We must move past indecision to action. We must find new ways to speak for peace in Vietnam and justice throughout the developing world — a world that borders on our doors. If we do not act we shall surely be dragged down the long dark and shameful corridors of time reserved for those who possess power without compassion, might without morality, and strength without sight.
Now let us begin. Now let us rededicate ourselves to the long and bitter — but beautiful — struggle for a new world. This is the calling of the sons of God, and our brothers wait eagerly for our response. Shall we say the odds are too great? Shall we tell them the struggle is too hard? Will our message be that the forces of American life militate against their arrival as full men, and we send our deepest regrets? Or will there be another message, of longing, of hope, of solidarity with their yearnings, of commitment to their cause, whatever the cost? The choice is ours, and though we might prefer it otherwise we must choose in this crucial moment of human history.
As that noble bard of yesterday, James Russell Lowell, eloquently stated:
Once to every man and nation
Comes the moment to decide,
In the strife of truth and falsehood,
For the good or evil side;
Some great cause, God’s new Messiah,
Off’ring each the bloom or blight,
And the choice goes by forever
Twixt that darkness and that light.
Though the cause of evil prosper,
Yet ’tis truth alone is strong;
Though her portion be the scaffold,
And upon the throne be wrong:

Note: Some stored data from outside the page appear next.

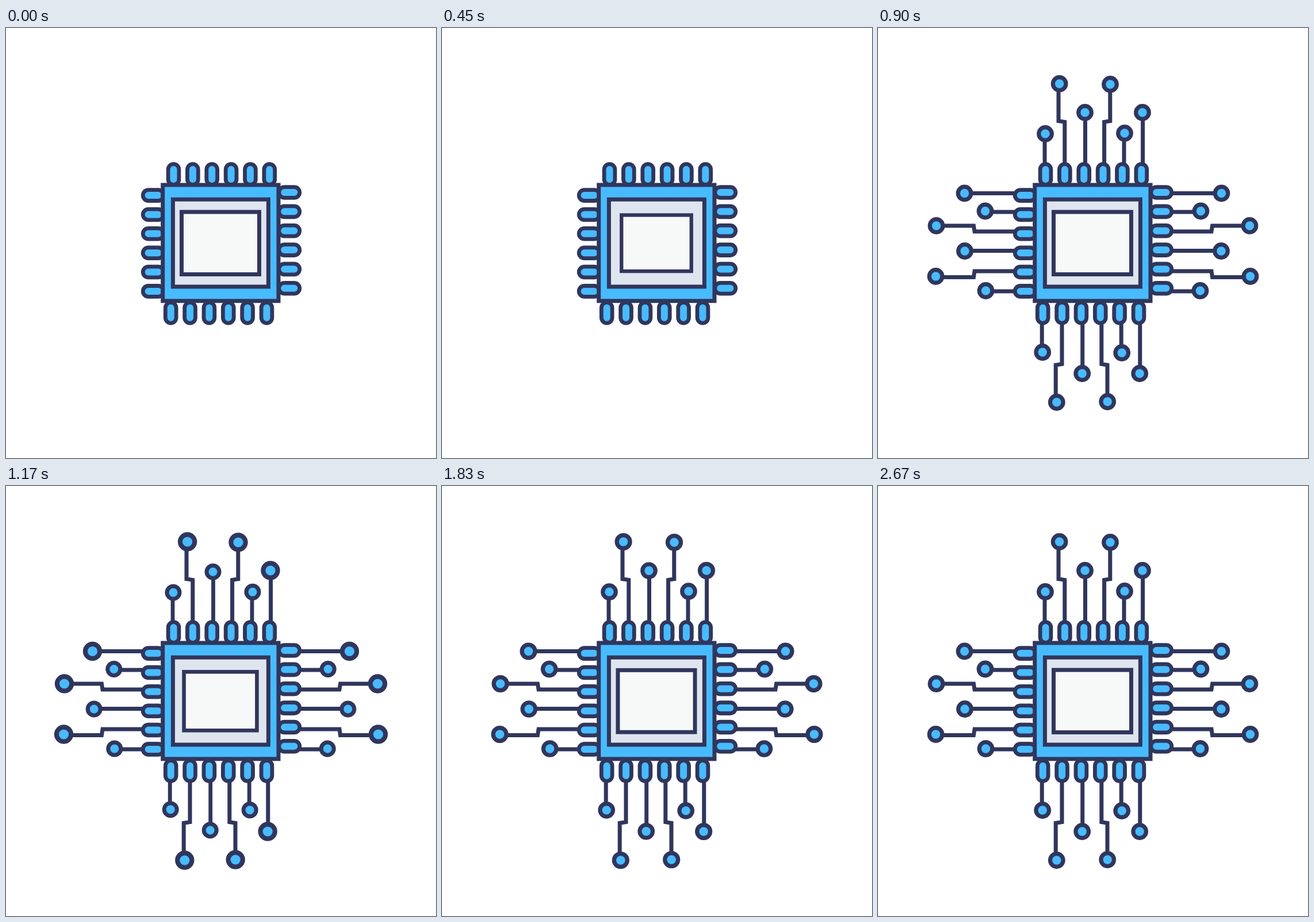
These frames come from a looping animation (748 px wide and 748 px high, 2700 ms). An HTML page:

```html
<!DOCTYPE html>
<html lang="en">
<head>
<meta charset="utf-8">
<title>Microchip</title>
<style>
  html, body { margin: 0; width: 100%; height: 100%; overflow: hidden; background: #fff; }
  svg { display: block; width: 100%; height: 100%; }
</style>
</head>
<body>
<svg id="stage" viewBox="0 0 748 748"></svg>
<script>
const LOOP = 2700, STEP = 30, BEAT = 900, SIZE = 748, EDGE = 237;
const INK = '#30365c', BLUE = '#48bbff', PALE = '#dfe5ef', WHITE = '#f7f9f8';
const stage = document.getElementById('stage');

function add(parent, tag, attrs = {}) {
  const el = document.createElementNS('http://www.w3.org/2000/svg', tag);
  for (const key in attrs) el.setAttribute(key, attrs[key]);
  return parent.appendChild(el);
}

function box(parent, x, y, width, height, fill, rx = 0, line = 7) {
  return add(parent, 'rect', {
    x, y, width, height, rx, fill, stroke: INK, 'stroke-width': line
  });
}

const scaleAbout = (x, y, s) =>
  `translate(${x} ${y}) scale(${s}) translate(${-x} ${-y})`;

// Each trace: lane, node across, node along, then lane after the jog.
const upTraces = [
  [290, 291, 184],
  [324.8, 315.6, 97, 314],
  [360.5, 360, 147],
  [393.6, 404, 98, 403.8],
  [428, 429, 183],
  [460.6, 460, 147]
];
const sideTraces = [
  [287.5, 287.5, 150.5],
  [320, 318.5, 186.5],
  [354, 344, 101.5, 344],
  [387.5, 388, 151],
  [423, 432, 100.5, 433.5],
  [458, 457, 187.5]
];
// Traces that end in a swelling node; the others shrink towards their pin.
const swelling = { up: [1, 3, 5], side: [0, 2, 4] };

const traces = add(stage, 'g');
const pulses = [];

function addTrace([lane, across, along, lane2], swells, place, jog) {
  const g = add(traces, 'g');
  const points = [place(lane, EDGE + 3)];
  if (lane2) points.push(place(lane, jog + 0.8), place(lane2, jog - 0.8));
  points.push(place(lane2 || lane, along));
  add(g, 'polyline', {
    points: points.join(' '), fill: 'none', stroke: INK, 'stroke-width': 7
  });
  const [cx, cy] = place(across, along);
  const node = add(g, 'circle', {
    cx, cy, r: 11.3, fill: BLUE, stroke: INK, 'stroke-width': 7.2
  });
  pulses.push(swells
    ? { el: node, at: [cx, cy], gain: 0.2 }
    : { el: g, at: place(lane, EDGE), gain: -0.042 });
}

const places = {
  up: [(a, b) => [a, b], (a, b) => [a - 4.8, SIZE - b]],
  side: [(a, b) => [b, a], (a, b) => [SIZE - b, a]]
};
for (const place of places.up)
  upTraces.forEach((t, i) => addTrace(t, swelling.up.includes(i), place, 162.6));
for (const place of places.side)
  sideTraces.forEach((t, i) => addTrace(t, swelling.side.includes(i), place, 167.2));

const chip = add(stage, 'g');
function addPin(cx, cy, upright) {
  const w = upright ? 18.8 : 36, h = upright ? 36 : 18.8;
  box(chip, cx - w / 2, cy - h / 2, w, h, BLUE, 9.4, 6.8);
}
for (let i = 0; i < 6; i++) {
  const d = i * 33.36;
  addPin(291.5 + d, 254.7, true);
  addPin(286.7 + d, 495.3, true);
  addPin(256.2, 291.1 + d, false);
  addPin(492.8, 286 + d, false);
}
box(chip, 272.7, 273, 201.3, 201.8, BLUE);
box(chip, 290.4, 298.2, 166, 151.8, PALE);
const core = box(chip, 305.5, 320, 135, 108.5, WHITE);
pulses.push({ el: core, at: [373, 374.2], gain: -0.1 });

// Linear there-and-back; the last beat comes to rest on the final step.
function beat(t) {
  if (t >= LOOP - BEAT / 2) return (LOOP - STEP - t) / (BEAT / 2 - STEP);
  return 1 - Math.abs((t % BEAT) / (BEAT / 2) - 1);
}

// Swing: 0 to 5, to -5, back to 0 degrees in thirds of a beat.
function swing(t) {
  const u = t / 300;
  if (u < 1) return 5 * u;
  if (u < 2) return 5 - 10 * (u - 1);
  return u < 3 ? 5 * (u - 3) : 0;
}

function draw(t) {
  const b = beat(t);
  chip.setAttribute('transform', `rotate(${swing(t)} 374 374)`);
  traces.setAttribute('visibility', t < BEAT ? 'hidden' : 'visible');
  for (const { el, at, gain } of pulses)
    el.setAttribute('transform', scaleAbout(...at, 1 + gain * b));
}

const start = performance.now();
function tick() {
  const t = (performance.now() - start + 1) % LOOP;
  draw(Math.floor(t / STEP) * STEP);
  requestAnimationFrame(tick);
}
tick();
</script>
</body>
</html>
```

Yet that scaffold sways the future,
And behind the dim unknown,
Standeth God within the shadow
Keeping watch above his own.
Source – BRC NEWS